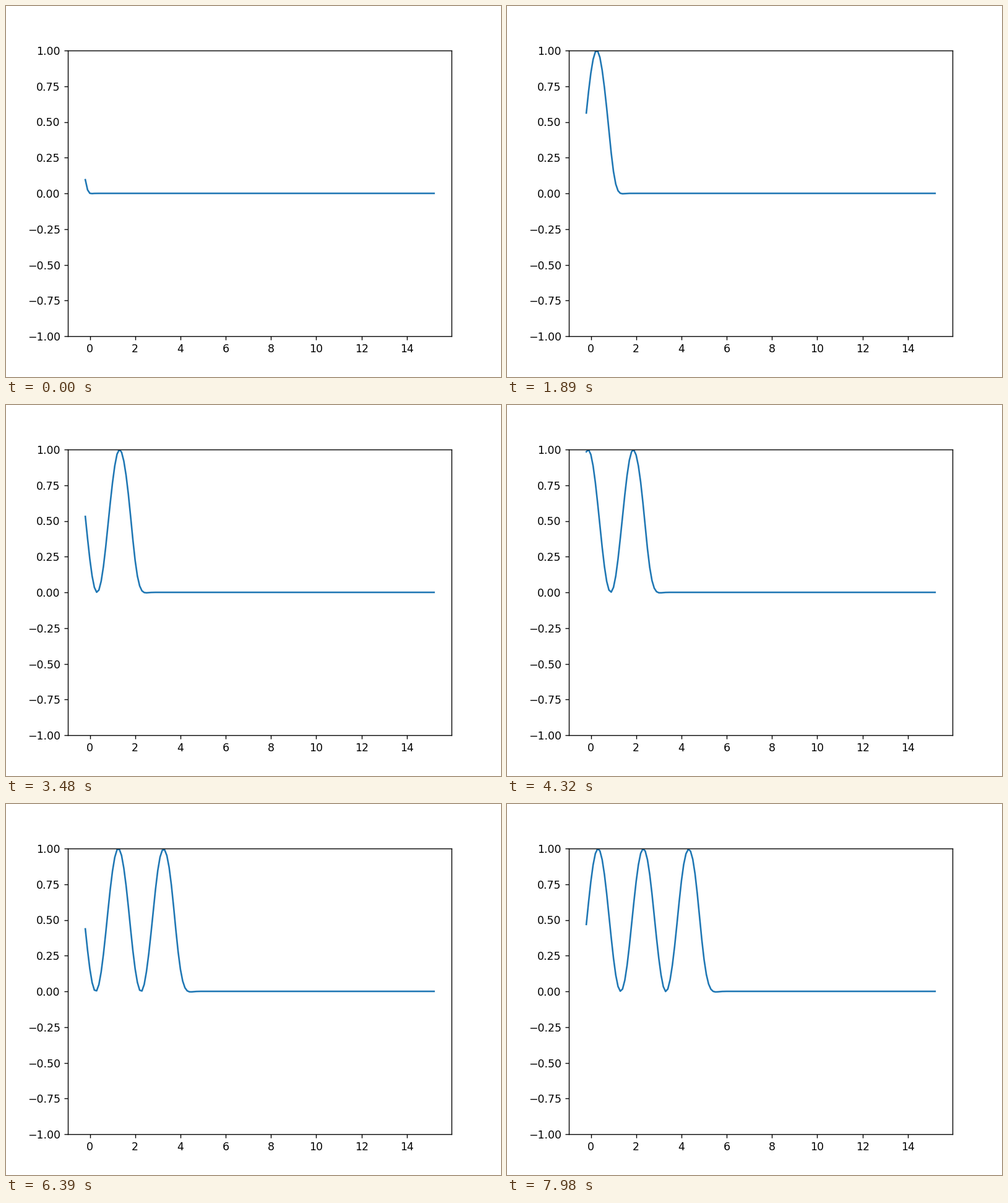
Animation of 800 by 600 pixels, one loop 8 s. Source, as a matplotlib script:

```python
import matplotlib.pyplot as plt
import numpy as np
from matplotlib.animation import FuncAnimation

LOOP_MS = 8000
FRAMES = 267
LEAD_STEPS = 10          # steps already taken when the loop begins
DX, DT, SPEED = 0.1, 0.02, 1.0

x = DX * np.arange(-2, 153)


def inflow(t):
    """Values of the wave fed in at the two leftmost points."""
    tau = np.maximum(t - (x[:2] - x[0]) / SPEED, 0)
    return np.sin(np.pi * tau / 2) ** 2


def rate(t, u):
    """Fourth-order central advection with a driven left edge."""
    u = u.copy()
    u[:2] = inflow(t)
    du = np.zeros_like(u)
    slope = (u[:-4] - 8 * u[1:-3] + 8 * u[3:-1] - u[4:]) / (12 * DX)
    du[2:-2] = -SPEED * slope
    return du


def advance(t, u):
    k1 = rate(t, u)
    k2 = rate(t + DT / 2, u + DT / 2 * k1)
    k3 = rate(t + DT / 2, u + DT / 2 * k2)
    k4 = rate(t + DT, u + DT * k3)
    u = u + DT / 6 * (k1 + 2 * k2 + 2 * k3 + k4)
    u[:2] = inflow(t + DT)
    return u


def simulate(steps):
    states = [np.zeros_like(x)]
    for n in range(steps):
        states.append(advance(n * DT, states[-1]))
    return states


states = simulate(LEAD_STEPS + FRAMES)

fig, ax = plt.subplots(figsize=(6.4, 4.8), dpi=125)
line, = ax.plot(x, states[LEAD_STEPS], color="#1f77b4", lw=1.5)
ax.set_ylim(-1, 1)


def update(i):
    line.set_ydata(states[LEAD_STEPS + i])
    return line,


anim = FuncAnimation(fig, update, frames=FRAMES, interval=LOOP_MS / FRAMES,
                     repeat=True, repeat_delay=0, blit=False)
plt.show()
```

+---+

--- WHAT YOU WILL DO ---
Pull out all lines from the entries above that include the word "import".

--- WRITTEN RESPONSE ---
import matplotlib.pyplot as plt
import numpy as np
from matplotlib.animation import FuncAnimation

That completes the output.